The task.
Which of the lines in the data below contain the string "cover"? Copy each of them.

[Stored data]

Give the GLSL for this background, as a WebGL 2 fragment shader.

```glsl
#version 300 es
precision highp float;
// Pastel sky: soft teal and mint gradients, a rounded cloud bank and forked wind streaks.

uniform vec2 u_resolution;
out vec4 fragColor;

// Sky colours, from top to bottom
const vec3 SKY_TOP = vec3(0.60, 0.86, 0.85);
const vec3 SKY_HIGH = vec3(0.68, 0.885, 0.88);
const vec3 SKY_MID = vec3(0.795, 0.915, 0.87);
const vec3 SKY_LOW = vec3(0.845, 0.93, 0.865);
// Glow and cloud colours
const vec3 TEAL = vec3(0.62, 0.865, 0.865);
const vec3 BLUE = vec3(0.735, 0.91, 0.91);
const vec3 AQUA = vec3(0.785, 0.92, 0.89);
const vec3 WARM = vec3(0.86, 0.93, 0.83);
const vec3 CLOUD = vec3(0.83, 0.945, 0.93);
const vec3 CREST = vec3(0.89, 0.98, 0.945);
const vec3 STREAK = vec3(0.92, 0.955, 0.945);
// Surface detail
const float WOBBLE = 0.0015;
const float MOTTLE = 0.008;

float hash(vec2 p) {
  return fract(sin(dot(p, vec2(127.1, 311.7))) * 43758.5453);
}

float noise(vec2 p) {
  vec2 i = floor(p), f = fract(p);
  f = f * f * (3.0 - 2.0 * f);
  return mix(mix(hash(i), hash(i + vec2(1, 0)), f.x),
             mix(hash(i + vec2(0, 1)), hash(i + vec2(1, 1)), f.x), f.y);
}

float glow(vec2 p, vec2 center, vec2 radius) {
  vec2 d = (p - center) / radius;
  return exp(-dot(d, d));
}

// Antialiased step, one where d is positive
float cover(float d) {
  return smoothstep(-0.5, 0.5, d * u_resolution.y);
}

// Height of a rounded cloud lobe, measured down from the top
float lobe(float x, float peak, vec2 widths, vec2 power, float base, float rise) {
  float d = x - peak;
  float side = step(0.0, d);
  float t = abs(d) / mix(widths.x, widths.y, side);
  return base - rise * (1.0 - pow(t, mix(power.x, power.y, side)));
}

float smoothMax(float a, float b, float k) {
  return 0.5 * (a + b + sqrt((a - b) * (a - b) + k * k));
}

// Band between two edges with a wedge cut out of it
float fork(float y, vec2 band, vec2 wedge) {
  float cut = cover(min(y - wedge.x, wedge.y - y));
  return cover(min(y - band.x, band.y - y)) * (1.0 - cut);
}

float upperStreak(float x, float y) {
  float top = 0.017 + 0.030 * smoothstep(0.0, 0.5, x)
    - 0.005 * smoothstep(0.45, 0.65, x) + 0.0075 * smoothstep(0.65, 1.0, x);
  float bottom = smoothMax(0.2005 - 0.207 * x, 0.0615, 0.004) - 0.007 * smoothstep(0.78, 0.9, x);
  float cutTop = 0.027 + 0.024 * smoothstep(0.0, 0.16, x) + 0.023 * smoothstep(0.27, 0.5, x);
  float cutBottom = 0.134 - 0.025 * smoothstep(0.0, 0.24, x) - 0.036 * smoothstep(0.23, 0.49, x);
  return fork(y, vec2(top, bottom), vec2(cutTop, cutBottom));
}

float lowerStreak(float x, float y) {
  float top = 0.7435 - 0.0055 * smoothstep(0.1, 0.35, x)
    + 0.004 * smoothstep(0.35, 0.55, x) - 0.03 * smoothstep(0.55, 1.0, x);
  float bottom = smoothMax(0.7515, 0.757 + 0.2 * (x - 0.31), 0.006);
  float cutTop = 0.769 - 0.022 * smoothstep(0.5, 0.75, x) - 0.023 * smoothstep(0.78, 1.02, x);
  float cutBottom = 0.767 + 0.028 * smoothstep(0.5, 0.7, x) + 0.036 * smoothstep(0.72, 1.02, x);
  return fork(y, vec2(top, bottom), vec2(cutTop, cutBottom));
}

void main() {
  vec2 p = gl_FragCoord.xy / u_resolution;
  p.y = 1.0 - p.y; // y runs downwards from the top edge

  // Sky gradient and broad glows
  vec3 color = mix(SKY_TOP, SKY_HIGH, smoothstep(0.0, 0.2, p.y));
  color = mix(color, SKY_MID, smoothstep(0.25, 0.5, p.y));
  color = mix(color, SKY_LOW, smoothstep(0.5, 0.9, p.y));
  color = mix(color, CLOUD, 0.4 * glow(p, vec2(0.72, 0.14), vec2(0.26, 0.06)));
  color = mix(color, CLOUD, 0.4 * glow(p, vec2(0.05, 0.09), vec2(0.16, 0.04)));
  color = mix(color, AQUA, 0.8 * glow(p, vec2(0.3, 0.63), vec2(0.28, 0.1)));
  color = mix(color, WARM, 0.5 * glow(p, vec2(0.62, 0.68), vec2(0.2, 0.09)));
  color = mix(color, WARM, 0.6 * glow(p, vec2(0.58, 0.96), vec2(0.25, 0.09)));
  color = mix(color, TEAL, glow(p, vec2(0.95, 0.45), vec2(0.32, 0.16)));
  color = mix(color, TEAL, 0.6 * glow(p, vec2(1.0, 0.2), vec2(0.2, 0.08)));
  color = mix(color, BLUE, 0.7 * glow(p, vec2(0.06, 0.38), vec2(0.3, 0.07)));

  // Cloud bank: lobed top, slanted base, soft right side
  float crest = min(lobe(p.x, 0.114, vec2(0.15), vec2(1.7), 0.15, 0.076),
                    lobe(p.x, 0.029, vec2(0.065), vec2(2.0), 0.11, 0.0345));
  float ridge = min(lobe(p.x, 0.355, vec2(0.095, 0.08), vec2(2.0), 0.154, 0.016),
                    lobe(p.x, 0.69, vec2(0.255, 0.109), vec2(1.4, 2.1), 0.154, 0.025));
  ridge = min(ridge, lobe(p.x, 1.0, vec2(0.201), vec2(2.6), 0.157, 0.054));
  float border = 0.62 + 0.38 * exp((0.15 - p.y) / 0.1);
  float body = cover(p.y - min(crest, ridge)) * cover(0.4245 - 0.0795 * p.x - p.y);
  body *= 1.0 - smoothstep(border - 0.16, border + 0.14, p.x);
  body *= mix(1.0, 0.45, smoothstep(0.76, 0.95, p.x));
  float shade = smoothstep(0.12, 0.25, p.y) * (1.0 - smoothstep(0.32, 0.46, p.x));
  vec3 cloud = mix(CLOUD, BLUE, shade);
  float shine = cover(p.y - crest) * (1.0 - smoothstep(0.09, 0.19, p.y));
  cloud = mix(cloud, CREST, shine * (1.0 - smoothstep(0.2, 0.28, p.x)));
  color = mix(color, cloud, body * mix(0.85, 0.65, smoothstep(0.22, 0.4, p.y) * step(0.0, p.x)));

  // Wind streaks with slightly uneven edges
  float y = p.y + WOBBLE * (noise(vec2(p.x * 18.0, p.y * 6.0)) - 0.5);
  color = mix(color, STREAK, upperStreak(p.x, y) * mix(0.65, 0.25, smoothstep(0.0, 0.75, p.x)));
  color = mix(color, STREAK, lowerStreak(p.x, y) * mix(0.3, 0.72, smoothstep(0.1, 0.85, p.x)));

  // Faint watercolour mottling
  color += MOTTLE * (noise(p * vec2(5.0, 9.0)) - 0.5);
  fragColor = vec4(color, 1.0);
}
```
--
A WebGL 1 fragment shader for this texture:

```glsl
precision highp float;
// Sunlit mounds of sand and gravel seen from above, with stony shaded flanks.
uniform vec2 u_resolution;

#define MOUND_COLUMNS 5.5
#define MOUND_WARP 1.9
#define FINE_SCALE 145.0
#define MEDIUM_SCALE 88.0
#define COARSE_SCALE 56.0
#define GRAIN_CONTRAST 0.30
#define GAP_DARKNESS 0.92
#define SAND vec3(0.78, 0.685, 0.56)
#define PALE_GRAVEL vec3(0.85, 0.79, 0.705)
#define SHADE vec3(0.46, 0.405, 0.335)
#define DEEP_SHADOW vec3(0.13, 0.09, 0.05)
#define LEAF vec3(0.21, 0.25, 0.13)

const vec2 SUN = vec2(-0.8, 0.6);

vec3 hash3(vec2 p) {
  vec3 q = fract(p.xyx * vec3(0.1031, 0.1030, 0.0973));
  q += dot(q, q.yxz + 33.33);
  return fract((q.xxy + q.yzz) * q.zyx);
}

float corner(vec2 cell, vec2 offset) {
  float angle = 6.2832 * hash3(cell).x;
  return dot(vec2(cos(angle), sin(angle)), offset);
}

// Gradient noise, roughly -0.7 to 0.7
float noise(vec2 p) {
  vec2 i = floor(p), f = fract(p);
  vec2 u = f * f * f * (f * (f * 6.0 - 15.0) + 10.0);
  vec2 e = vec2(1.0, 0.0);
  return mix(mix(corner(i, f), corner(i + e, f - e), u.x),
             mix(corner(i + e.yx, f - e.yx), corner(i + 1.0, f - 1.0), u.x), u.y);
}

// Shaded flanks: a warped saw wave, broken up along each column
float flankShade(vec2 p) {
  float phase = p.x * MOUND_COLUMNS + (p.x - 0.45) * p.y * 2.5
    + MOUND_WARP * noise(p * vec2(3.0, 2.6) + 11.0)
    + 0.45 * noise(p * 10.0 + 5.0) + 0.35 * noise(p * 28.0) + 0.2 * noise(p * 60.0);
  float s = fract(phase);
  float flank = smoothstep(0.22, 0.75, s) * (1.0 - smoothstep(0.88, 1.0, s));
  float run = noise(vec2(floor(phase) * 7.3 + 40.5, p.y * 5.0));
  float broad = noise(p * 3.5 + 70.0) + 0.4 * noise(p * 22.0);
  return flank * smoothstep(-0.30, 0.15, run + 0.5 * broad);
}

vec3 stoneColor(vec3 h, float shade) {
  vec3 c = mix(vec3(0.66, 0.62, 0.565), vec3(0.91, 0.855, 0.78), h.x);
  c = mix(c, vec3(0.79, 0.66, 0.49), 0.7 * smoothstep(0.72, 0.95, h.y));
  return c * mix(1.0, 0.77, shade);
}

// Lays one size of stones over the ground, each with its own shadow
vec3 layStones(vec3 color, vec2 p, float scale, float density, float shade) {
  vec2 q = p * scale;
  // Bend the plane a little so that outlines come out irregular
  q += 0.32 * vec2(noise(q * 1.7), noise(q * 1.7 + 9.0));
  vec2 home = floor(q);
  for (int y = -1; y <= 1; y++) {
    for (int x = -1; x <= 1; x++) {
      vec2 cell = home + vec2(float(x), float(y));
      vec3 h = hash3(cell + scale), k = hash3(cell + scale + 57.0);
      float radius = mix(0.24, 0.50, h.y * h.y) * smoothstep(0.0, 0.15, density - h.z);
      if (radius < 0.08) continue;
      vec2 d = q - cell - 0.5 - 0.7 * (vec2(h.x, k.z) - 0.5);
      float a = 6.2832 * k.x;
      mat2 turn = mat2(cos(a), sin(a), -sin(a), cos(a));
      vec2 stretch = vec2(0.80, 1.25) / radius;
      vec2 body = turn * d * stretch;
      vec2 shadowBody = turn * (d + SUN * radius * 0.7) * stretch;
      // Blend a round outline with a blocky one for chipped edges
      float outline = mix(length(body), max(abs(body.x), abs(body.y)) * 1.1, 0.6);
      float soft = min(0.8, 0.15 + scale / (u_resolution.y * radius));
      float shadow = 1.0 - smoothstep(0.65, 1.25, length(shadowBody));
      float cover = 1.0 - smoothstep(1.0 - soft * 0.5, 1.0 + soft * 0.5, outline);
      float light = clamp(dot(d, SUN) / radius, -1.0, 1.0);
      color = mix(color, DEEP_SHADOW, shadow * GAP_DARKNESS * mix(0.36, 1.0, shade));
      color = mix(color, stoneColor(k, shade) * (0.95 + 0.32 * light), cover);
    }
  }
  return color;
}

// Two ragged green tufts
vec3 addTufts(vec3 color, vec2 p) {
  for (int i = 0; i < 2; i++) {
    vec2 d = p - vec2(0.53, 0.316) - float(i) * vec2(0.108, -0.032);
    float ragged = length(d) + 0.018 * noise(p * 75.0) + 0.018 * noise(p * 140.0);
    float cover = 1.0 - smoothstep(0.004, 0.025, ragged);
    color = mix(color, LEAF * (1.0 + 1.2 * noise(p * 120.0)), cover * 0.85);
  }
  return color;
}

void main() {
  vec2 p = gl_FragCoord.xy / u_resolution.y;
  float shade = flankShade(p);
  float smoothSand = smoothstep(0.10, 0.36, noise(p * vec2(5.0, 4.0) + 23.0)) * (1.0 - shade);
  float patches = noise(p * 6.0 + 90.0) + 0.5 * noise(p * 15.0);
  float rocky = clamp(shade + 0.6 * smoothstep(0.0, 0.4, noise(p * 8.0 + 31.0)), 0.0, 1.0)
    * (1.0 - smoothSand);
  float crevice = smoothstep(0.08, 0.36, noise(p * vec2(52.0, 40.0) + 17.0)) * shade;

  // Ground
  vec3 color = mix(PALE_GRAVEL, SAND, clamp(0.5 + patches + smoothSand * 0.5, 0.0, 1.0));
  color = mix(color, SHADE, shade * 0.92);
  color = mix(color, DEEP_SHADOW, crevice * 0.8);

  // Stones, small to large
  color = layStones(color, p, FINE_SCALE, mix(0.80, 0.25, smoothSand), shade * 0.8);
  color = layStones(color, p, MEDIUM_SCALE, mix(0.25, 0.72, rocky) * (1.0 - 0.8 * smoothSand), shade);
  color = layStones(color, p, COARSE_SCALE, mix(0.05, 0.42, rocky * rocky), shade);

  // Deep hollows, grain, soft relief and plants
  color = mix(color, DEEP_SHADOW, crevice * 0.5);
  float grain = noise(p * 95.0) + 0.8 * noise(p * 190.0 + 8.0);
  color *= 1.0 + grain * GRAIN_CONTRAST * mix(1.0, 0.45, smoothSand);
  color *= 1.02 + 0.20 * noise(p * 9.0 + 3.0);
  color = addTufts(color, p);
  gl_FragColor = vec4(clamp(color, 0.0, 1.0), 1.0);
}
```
...
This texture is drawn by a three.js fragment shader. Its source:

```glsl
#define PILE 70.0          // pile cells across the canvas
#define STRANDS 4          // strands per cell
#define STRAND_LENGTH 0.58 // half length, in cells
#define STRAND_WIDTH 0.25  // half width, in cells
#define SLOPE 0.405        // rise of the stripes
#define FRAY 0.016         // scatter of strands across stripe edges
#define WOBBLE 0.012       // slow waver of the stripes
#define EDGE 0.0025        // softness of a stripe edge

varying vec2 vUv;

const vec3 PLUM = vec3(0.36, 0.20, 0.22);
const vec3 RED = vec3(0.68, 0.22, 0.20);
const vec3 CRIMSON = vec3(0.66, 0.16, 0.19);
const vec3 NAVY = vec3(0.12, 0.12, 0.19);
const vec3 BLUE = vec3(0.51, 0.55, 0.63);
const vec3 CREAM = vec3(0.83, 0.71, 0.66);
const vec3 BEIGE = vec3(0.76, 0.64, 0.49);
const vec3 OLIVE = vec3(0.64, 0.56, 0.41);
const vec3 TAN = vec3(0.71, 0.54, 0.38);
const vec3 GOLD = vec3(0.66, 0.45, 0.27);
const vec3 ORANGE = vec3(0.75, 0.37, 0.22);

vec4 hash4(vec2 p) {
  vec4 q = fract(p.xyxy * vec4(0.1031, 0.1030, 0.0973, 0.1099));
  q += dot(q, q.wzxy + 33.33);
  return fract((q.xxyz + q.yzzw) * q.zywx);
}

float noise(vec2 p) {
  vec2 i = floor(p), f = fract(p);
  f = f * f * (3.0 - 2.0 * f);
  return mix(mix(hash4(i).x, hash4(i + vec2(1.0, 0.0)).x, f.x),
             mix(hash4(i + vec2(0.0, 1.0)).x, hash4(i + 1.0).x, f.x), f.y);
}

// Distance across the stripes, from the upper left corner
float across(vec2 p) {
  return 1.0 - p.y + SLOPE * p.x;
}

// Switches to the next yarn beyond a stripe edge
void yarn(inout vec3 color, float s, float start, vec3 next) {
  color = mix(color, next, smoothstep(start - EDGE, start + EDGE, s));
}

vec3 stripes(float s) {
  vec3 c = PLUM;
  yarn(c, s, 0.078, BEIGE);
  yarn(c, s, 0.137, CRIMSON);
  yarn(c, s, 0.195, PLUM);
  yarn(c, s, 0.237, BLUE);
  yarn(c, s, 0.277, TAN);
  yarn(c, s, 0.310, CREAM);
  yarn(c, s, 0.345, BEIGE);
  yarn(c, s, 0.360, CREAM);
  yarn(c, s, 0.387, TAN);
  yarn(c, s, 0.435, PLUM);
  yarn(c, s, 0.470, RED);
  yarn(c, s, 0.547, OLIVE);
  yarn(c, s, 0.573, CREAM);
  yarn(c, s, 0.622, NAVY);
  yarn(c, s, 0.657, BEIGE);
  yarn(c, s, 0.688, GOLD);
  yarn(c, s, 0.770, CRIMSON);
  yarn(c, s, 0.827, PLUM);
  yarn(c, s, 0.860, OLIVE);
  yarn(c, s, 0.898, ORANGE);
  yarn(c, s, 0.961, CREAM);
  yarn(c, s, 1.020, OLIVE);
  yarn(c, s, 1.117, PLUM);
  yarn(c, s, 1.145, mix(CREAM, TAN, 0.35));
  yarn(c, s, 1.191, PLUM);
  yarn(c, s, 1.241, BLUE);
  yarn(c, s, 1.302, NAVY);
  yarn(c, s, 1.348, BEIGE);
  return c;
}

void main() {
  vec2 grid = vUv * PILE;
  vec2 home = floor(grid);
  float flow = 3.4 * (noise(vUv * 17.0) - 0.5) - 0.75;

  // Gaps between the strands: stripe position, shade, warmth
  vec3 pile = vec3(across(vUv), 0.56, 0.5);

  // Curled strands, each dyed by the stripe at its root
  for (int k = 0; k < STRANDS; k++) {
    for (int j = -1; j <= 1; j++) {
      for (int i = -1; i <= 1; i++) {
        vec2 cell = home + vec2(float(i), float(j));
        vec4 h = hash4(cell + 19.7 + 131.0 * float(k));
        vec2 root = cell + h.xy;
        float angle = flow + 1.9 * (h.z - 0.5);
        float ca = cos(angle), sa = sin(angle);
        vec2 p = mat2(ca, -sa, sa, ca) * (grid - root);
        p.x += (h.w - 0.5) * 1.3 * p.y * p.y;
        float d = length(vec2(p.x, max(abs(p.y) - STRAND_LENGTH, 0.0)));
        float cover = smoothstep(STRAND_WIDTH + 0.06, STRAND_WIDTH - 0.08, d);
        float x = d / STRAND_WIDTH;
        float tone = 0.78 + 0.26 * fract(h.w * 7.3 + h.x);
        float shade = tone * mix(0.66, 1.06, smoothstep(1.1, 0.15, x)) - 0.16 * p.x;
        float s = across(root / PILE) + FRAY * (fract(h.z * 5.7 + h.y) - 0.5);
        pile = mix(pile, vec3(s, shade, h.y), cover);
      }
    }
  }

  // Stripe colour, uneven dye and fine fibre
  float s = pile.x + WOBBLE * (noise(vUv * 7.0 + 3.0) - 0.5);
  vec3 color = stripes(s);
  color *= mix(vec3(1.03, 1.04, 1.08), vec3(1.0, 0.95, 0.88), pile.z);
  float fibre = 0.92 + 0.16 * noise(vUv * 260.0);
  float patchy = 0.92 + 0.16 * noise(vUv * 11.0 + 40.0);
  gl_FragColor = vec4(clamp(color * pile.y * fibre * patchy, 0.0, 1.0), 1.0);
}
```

Reply.
float cover(float d) {
  float cut = cover(min(y - wedge.x, wedge.y - y));
  return cover(min(y - band.x, band.y - y)) * (1.0 - cut);
  float body = cover(p.y - min(crest, ridge)) * cover(0.4245 - 0.0795 * p.x - p.y);
  float shine = cover(p.y - crest) * (1.0 - smoothstep(0.09, 0.19, p.y));
      float cover = 1.0 - smoothstep(1.0 - soft * 0.5, 1.0 + soft * 0.5, outline);
      color = mix(color, stoneColor(k, shade) * (0.95 + 0.32 * light), cover);
    float cover = 1.0 - smoothstep(0.004, 0.025, ragged);
    color = mix(color, LEAF * (1.0 + 1.2 * noise(p * 120.0)), cover * 0.85);
        float cover = smoothstep(STRAND_WIDTH + 0.06, STRAND_WIDTH - 0.08, d);
        pile = mix(pile, vec3(s, shade, h.y), cover);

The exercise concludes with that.